Give back the records below exactly, omitting the pictures.

Records:
*** Block opens ***

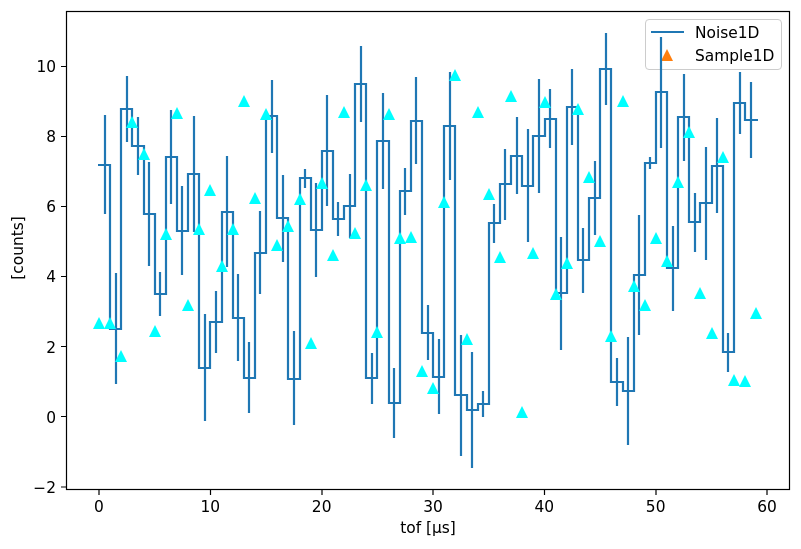
<!DOCTYPE html>
<html lang="en">
<head>
<meta charset="utf-8">
<title>Counts by time of flight</title>
<style>
:root { --noise: #1f77b4; --sample: #00ffff; --sample-key: #ff7f0e; --ink: #000; --legend-edge: #ccc; }
* { box-sizing: border-box; }
html, body { margin: 0; overflow: hidden; background: #fff; }
.chart { position: relative; width: 801px; height: 549px; overflow: hidden; background: #fff; color: var(--ink); font: 15.4px/20px "DejaVu Sans", sans-serif; white-space: nowrap; }
.plot { position: absolute; inset: 0; display: block; }
.axes { fill: none; stroke: var(--ink); stroke-width: 1.2; }
.noise { fill: none; stroke: var(--noise); stroke-width: 2.2; }
.sample { fill: var(--sample); }
.x-ticks, .y-ticks { position: absolute; display: flex; justify-content: space-between; }
.x-ticks { left: 99px; width: 668px; top: 497px; }
.x-ticks span { width: 0; display: flex; justify-content: center; }
.y-ticks { left: 0; width: 56px; top: 67px; height: 421px; flex-direction: column; }
.y-ticks span { height: 0; display: flex; align-items: center; justify-content: flex-end; }
.x-title { position: absolute; left: 67px; width: 722px; top: 518px; text-align: center; }
.y-title { position: absolute; left: 18px; top: 248px; transform: translate(-50%, -50%) rotate(-90deg); }
.legend { position: absolute; left: 645px; top: 19px; width: 137px; height: 51px; padding: 3px 5px; display: flex; flex-direction: column; gap: 3px; border: 1px solid var(--legend-edge); border-radius: 4px; background: #fff; }
.entry { display: flex; align-items: center; gap: 11px; height: 20px; }
.entry svg { flex: none; }
</style>
</head>
<body>
<main class="chart">
  <div class="legend">
    <div class="entry"><svg width="33" height="20" aria-hidden="true"><line class="noise" x1="0" y1="9" x2="33" y2="9"/></svg>Noise1D</div>
    <div class="entry"><svg width="33" height="20" aria-hidden="true"><polygon points="16,3 22,15 10,15" fill="var(--sample-key)"/></svg>Sample1D</div>
  </div>

  <svg class="plot" width="801" height="549" viewBox="0 0 801 549" role="img" aria-label="Step plot of Noise1D with error bars and Sample1D triangle markers">
    <defs><polygon id="mark" points="0,-6 6,6 -6,6"/></defs>
    <g class="axes">
      <rect x="66.5" y="11.5" width="723" height="478"/>
      <path d="M99 490v5M210.5 490v5M322 490v5M433 490v5M544.5 490v5M656 490v5M767 490v5"/>
      <path d="M66 66.5h-5M66 136.5h-5M66 206.5h-5M66 276.5h-5M66 346.5h-5M66 416.5h-5M66 487h-5"/>
    </g>
    <g class="noise">
      <path class="steps" d="M98 165H110V329H121V109H132V146H144V214H155V294H166V157H177V231H188V174H199V368H210V322H222V212H233V318H244V378H255V253H266V116H277V218H288V379H300V178H311V230H322V151H333V219H344V206H355V84H366V378H377V141H389V403H400V191H411V121H422V333H433V377H444V126H455V395H467V410H478V404H489V223H500V184H511V156H522V186H533V136H545V119H556V293H567V107H578V260H589V198H600V69H611V382H623V391H634V275H645V163H656V92H667V268H678V117H689V222H700V203H712V166H723V352H734V103H745V120H758"/>
      <path class="error-bars" d="M105 115V214M116 273V384M127 76V142M138 117V175M149 162V266M160 272V316M171 110V204M182 186V275M194 116V232M205 314V421M216 291V353M227 156V267M238 274V361M249 342V413M260 211V294M272 80V153M283 175V262M294 331V425M305 169V188M316 183V277M327 95V206M338 202V236M350 174V238M361 46V122M372 353V404M383 93V189M394 368V438M405 168V215M416 77V164M428 305V360M439 339V414M450 72V180M461 335V456M472 352V468M483 391V417M494 204V243M505 149V220M517 117V194M528 129V242M539 79V193M550 89V148M561 237V350M572 69V145M583 228V293M595 161V235M606 33V105M617 358V406M628 337V445M639 215V335M650 157V169M661 37V148M673 226V311M684 74V161M695 193V252M706 147V260M717 118V213M728 333V372M740 72V134M751 82V158"/>
    </g>
    <g class="sample">
      <use href="#mark" x="99" y="323"/><use href="#mark" x="110" y="323"/><use href="#mark" x="121" y="356"/><use href="#mark" x="132" y="122"/><use href="#mark" x="144" y="154"/>
      <use href="#mark" x="155" y="331"/><use href="#mark" x="166" y="234"/><use href="#mark" x="177" y="113"/><use href="#mark" x="188" y="305"/><use href="#mark" x="199" y="229"/>
      <use href="#mark" x="210" y="190"/><use href="#mark" x="222" y="266"/><use href="#mark" x="233" y="229"/><use href="#mark" x="244" y="101"/><use href="#mark" x="255" y="198"/>
      <use href="#mark" x="266" y="114"/><use href="#mark" x="277" y="245"/><use href="#mark" x="288" y="226"/><use href="#mark" x="300" y="199"/><use href="#mark" x="311" y="343"/>
      <use href="#mark" x="322" y="183"/><use href="#mark" x="333" y="255"/><use href="#mark" x="344" y="112"/><use href="#mark" x="355" y="233"/><use href="#mark" x="366" y="185"/>
      <use href="#mark" x="377" y="332"/><use href="#mark" x="389" y="114"/><use href="#mark" x="400" y="238"/><use href="#mark" x="411" y="237"/><use href="#mark" x="422" y="371"/>
      <use href="#mark" x="433" y="388"/><use href="#mark" x="444" y="202"/><use href="#mark" x="455" y="75"/><use href="#mark" x="467" y="339"/><use href="#mark" x="478" y="112"/>
      <use href="#mark" x="489" y="194"/><use href="#mark" x="500" y="257"/><use href="#mark" x="511" y="96"/><use href="#mark" x="522" y="412"/><use href="#mark" x="533" y="253"/>
      <use href="#mark" x="545" y="102"/><use href="#mark" x="556" y="294"/><use href="#mark" x="567" y="263"/><use href="#mark" x="578" y="109"/><use href="#mark" x="589" y="177"/>
      <use href="#mark" x="600" y="241"/><use href="#mark" x="611" y="336"/><use href="#mark" x="623" y="101"/><use href="#mark" x="634" y="286"/><use href="#mark" x="645" y="305"/>
      <use href="#mark" x="656" y="238"/><use href="#mark" x="667" y="261"/><use href="#mark" x="678" y="182"/><use href="#mark" x="689" y="132"/><use href="#mark" x="700" y="293"/>
      <use href="#mark" x="712" y="333"/><use href="#mark" x="723" y="157"/><use href="#mark" x="734" y="380"/><use href="#mark" x="745" y="381"/><use href="#mark" x="756" y="313"/>
    </g>
  </svg>

  <div class="y-ticks"><span>10</span><span>8</span><span>6</span><span>4</span><span>2</span><span>0</span><span>−2</span></div>
  <div class="x-ticks"><span>0</span><span>10</span><span>20</span><span>30</span><span>40</span><span>50</span><span>60</span></div>
  <div class="y-title">[counts]</div>
  <div class="x-title">tof [µs]</div>
</main>
</body>
</html>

*** Block closes ***

Exercise solution:
<!DOCTYPE html>
<html lang="en">
<head>
<meta charset="utf-8">
<title>Counts by time of flight</title>
<style>
:root { --noise: #1f77b4; --sample: #00ffff; --sample-key: #ff7f0e; --ink: #000; --legend-edge: #ccc; }
* { box-sizing: border-box; }
html, body { margin: 0; overflow: hidden; background: #fff; }
.chart { position: relative; width: 801px; height: 549px; overflow: hidden; background: #fff; color: var(--ink); font: 15.4px/20px "DejaVu Sans", sans-serif; white-space: nowrap; }
.plot { position: absolute; inset: 0; display: block; }
.axes { fill: none; stroke: var(--ink); stroke-width: 1.2; }
.noise { fill: none; stroke: var(--noise); stroke-width: 2.2; }
.sample { fill: var(--sample); }
.x-ticks, .y-ticks { position: absolute; display: flex; justify-content: space-between; }
.x-ticks { left: 99px; width: 668px; top: 497px; }
.x-ticks span { width: 0; display: flex; justify-content: center; }
.y-ticks { left: 0; width: 56px; top: 67px; height: 421px; flex-direction: column; }
.y-ticks span { height: 0; display: flex; align-items: center; justify-content: flex-end; }
.x-title { position: absolute; left: 67px; width: 722px; top: 518px; text-align: center; }
.y-title { position: absolute; left: 18px; top: 248px; transform: translate(-50%, -50%) rotate(-90deg); }
.legend { position: absolute; left: 645px; top: 19px; width: 137px; height: 51px; padding: 3px 5px; display: flex; flex-direction: column; gap: 3px; border: 1px solid var(--legend-edge); border-radius: 4px; background: #fff; }
.entry { display: flex; align-items: center; gap: 11px; height: 20px; }
.entry svg { flex: none; }
</style>
</head>
<body>
<main class="chart">
  <div class="legend">
    <div class="entry"><svg width="33" height="20" aria-hidden="true"><line class="noise" x1="0" y1="9" x2="33" y2="9"/></svg>Noise1D</div>
    <div class="entry"><svg width="33" height="20" aria-hidden="true"><polygon points="16,3 22,15 10,15" fill="var(--sample-key)"/></svg>Sample1D</div>
  </div>

  <svg class="plot" width="801" height="549" viewBox="0 0 801 549" role="img" aria-label="Step plot of Noise1D with error bars and Sample1D triangle markers">
    <defs><polygon id="mark" points="0,-6 6,6 -6,6"/></defs>
    <g class="axes">
      <rect x="66.5" y="11.5" width="723" height="478"/>
      <path d="M99 490v5M210.5 490v5M322 490v5M433 490v5M544.5 490v5M656 490v5M767 490v5"/>
      <path d="M66 66.5h-5M66 136.5h-5M66 206.5h-5M66 276.5h-5M66 346.5h-5M66 416.5h-5M66 487h-5"/>
    </g>
    <g class="noise">
      <path class="steps" d="M98 165H110V329H121V109H132V146H144V214H155V294H166V157H177V231H188V174H199V368H210V322H222V212H233V318H244V378H255V253H266V116H277V218H288V379H300V178H311V230H322V151H333V219H344V206H355V84H366V378H377V141H389V403H400V191H411V121H422V333H433V377H444V126H455V395H467V410H478V404H489V223H500V184H511V156H522V186H533V136H545V119H556V293H567V107H578V260H589V198H600V69H611V382H623V391H634V275H645V163H656V92H667V268H678V117H689V222H700V203H712V166H723V352H734V103H745V120H758"/>
      <path class="error-bars" d="M105 115V214M116 273V384M127 76V142M138 117V175M149 162V266M160 272V316M171 110V204M182 186V275M194 116V232M205 314V421M216 291V353M227 156V267M238 274V361M249 342V413M260 211V294M272 80V153M283 175V262M294 331V425M305 169V188M316 183V277M327 95V206M338 202V236M350 174V238M361 46V122M372 353V404M383 93V189M394 368V438M405 168V215M416 77V164M428 305V360M439 339V414M450 72V180M461 335V456M472 352V468M483 391V417M494 204V243M505 149V220M517 117V194M528 129V242M539 79V193M550 89V148M561 237V350M572 69V145M583 228V293M595 161V235M606 33V105M617 358V406M628 337V445M639 215V335M650 157V169M661 37V148M673 226V311M684 74V161M695 193V252M706 147V260M717 118V213M728 333V372M740 72V134M751 82V158"/>
    </g>
    <g class="sample">
      <use href="#mark" x="99" y="323"/><use href="#mark" x="110" y="323"/><use href="#mark" x="121" y="356"/><use href="#mark" x="132" y="122"/><use href="#mark" x="144" y="154"/>
      <use href="#mark" x="155" y="331"/><use href="#mark" x="166" y="234"/><use href="#mark" x="177" y="113"/><use href="#mark" x="188" y="305"/><use href="#mark" x="199" y="229"/>
      <use href="#mark" x="210" y="190"/><use href="#mark" x="222" y="266"/><use href="#mark" x="233" y="229"/><use href="#mark" x="244" y="101"/><use href="#mark" x="255" y="198"/>
      <use href="#mark" x="266" y="114"/><use href="#mark" x="277" y="245"/><use href="#mark" x="288" y="226"/><use href="#mark" x="300" y="199"/><use href="#mark" x="311" y="343"/>
      <use href="#mark" x="322" y="183"/><use href="#mark" x="333" y="255"/><use href="#mark" x="344" y="112"/><use href="#mark" x="355" y="233"/><use href="#mark" x="366" y="185"/>
      <use href="#mark" x="377" y="332"/><use href="#mark" x="389" y="114"/><use href="#mark" x="400" y="238"/><use href="#mark" x="411" y="237"/><use href="#mark" x="422" y="371"/>
      <use href="#mark" x="433" y="388"/><use href="#mark" x="444" y="202"/><use href="#mark" x="455" y="75"/><use href="#mark" x="467" y="339"/><use href="#mark" x="478" y="112"/>
      <use href="#mark" x="489" y="194"/><use href="#mark" x="500" y="257"/><use href="#mark" x="511" y="96"/><use href="#mark" x="522" y="412"/><use href="#mark" x="533" y="253"/>
      <use href="#mark" x="545" y="102"/><use href="#mark" x="556" y="294"/><use href="#mark" x="567" y="263"/><use href="#mark" x="578" y="109"/><use href="#mark" x="589" y="177"/>
      <use href="#mark" x="600" y="241"/><use href="#mark" x="611" y="336"/><use href="#mark" x="623" y="101"/><use href="#mark" x="634" y="286"/><use href="#mark" x="645" y="305"/>
      <use href="#mark" x="656" y="238"/><use href="#mark" x="667" y="261"/><use href="#mark" x="678" y="182"/><use href="#mark" x="689" y="132"/><use href="#mark" x="700" y="293"/>
      <use href="#mark" x="712" y="333"/><use href="#mark" x="723" y="157"/><use href="#mark" x="734" y="380"/><use href="#mark" x="745" y="381"/><use href="#mark" x="756" y="313"/>
    </g>
  </svg>

  <div class="y-ticks"><span>10</span><span>8</span><span>6</span><span>4</span><span>2</span><span>0</span><span>−2</span></div>
  <div class="x-ticks"><span>0</span><span>10</span><span>20</span><span>30</span><span>40</span><span>50</span><span>60</span></div>
  <div class="y-title">[counts]</div>
  <div class="x-title">tof [µs]</div>
</main>
</body>
</html>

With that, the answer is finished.